A quick way to gauge the strength of South-east Asia's biggest economy is by looking at Katadata, an online business and economic research firm.
The Indonesian company boosted its staff strength to 70 recently, from 40 just last year. The subscribers to its research - with data ranging from credit consumption to fresh milk production - include financial institutions such as the World Bank, several government ministries and energy firms.
"Nearing the end of 2017, we are getting numerous deals. We are optimistic... Katadata will grow even faster next year," the company's managing director Ade Wahyudi told The Straits Times.
Within just a week apart earlier this month, the company launched two new products: a data portal on domestic oil and gas blocks, and in-depth research that caters to corporate leaders.
The hunger for data in South-east Asia's biggest economy is a reflection of the fast-paced economic expansion, as players aim to gain an edge over their competitors using the latest figures, or by converting data into infographics for easier public consumption.
The Indonesian economy is expected to grow by 5.1 per cent this year and 5.3 per cent next year, according to the Asian Development Bank. This is no small feat for a country with 250 million people.
Gross domestic product expanded by 5.02 per cent last year.
Professor Ari Kuncoro, dean of the economic faculty at the University of Indonesia, said domestic consumer spending will remain the main driver of growth, while exports have started to pick up. In the January to August period, Indonesia booked positive export growth for the first time at least in five years.
Looking at growth through a geographic lens, consumer spending was higher in places rich with commodities, according to a Nielsen report on Indonesia's fast-moving consumer goods and retail update that was published in June. "Kalimantan, West Java and South Sumatra have good growth due to commodity price recovery, while others go low growth," the report said.
The majority of coal mines in Indonesia are located in Kalimantan, while West Java has vast sugar cane and coconut plantations, and South Sumatra has abundant rubber and oil palm plantations.

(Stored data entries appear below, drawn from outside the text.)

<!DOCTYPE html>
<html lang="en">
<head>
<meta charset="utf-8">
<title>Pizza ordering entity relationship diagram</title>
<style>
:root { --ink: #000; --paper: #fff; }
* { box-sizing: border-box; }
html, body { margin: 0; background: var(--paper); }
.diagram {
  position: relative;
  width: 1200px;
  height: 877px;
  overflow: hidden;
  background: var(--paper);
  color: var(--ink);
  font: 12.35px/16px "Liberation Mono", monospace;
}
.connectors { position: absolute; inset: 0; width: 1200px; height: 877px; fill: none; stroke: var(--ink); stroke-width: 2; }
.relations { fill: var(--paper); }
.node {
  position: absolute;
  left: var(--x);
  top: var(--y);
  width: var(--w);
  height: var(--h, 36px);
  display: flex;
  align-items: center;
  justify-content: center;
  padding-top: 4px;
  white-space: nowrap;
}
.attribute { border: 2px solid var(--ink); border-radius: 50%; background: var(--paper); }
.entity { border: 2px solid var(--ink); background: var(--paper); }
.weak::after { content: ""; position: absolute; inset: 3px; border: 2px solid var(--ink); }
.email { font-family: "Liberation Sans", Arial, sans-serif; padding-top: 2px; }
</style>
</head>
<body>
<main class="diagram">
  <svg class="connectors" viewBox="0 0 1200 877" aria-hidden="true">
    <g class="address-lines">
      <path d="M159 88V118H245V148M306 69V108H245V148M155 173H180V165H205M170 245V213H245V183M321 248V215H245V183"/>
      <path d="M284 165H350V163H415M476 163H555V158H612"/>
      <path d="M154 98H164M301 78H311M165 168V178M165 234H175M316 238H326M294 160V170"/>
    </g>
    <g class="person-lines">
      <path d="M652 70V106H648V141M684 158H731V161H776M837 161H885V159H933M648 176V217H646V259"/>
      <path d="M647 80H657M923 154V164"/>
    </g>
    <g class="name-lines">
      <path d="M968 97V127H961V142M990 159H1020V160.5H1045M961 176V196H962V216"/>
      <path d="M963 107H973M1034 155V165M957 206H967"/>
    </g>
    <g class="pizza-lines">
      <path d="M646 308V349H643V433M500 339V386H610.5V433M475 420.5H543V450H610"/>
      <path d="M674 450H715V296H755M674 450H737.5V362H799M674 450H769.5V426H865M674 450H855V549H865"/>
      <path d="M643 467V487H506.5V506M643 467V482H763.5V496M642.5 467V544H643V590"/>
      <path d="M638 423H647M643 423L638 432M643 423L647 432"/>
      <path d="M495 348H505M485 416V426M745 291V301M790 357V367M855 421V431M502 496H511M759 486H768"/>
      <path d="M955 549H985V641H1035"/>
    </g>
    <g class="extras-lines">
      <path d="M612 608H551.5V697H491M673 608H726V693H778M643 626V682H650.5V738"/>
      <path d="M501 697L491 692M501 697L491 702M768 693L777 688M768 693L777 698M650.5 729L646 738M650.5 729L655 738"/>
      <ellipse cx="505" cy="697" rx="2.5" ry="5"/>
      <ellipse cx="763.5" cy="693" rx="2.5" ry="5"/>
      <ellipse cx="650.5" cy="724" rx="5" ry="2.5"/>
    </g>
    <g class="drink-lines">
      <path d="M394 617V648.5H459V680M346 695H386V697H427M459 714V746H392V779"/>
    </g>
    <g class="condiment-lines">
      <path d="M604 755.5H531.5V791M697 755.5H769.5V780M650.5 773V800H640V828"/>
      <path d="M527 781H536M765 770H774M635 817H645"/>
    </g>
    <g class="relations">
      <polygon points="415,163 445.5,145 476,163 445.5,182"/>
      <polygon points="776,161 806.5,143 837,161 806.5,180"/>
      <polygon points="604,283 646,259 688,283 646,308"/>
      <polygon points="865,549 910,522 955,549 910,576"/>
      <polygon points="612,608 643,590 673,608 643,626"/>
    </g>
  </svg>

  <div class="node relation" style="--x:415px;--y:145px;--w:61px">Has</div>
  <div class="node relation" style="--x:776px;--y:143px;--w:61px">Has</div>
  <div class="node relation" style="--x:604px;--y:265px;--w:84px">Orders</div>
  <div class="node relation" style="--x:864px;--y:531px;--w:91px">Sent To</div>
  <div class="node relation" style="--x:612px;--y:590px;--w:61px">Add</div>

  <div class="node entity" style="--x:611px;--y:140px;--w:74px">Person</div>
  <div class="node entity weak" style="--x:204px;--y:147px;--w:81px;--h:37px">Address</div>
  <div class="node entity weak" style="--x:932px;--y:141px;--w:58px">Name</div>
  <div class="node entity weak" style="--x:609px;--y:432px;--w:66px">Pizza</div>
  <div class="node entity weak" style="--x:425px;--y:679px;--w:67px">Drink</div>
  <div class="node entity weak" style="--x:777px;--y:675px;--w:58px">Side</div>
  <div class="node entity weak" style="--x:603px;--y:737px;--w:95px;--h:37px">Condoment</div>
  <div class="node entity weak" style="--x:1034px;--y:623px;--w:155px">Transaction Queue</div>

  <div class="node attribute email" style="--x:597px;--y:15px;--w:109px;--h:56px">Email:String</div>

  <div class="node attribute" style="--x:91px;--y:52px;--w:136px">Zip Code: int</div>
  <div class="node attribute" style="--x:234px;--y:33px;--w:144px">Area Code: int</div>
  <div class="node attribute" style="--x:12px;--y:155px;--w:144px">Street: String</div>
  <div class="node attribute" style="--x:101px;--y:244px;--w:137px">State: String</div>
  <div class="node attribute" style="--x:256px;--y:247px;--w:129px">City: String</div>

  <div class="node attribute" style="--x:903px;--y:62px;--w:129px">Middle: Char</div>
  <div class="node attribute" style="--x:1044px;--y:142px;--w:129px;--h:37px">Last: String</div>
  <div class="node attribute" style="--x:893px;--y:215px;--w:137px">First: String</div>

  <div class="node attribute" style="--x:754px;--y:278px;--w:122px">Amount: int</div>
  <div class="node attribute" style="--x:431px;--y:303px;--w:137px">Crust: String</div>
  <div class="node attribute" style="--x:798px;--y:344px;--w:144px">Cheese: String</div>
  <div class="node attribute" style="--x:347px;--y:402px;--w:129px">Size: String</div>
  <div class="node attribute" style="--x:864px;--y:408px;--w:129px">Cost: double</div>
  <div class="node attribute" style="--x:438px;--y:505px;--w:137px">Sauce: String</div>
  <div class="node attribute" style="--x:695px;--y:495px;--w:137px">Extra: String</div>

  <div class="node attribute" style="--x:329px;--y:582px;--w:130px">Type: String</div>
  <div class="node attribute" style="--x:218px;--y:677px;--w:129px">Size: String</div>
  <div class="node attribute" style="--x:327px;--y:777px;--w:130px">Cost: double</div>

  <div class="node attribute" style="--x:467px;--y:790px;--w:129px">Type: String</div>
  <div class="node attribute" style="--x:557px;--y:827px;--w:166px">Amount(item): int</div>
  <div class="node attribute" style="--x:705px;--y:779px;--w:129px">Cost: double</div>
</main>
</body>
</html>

The buoyant investment climate has also supported the economy as President Joko Widodo pushed to build more roads, airports and seaports to grow the economy and reduce infrastructure disparity across the country. The planned projects include a high-speed railway linking Jakarta and Bandung.
The sectors that really shine are telecommunications, transport and warehousing, and business services. These sectors grew more than 8 per cent in the second quarter this year.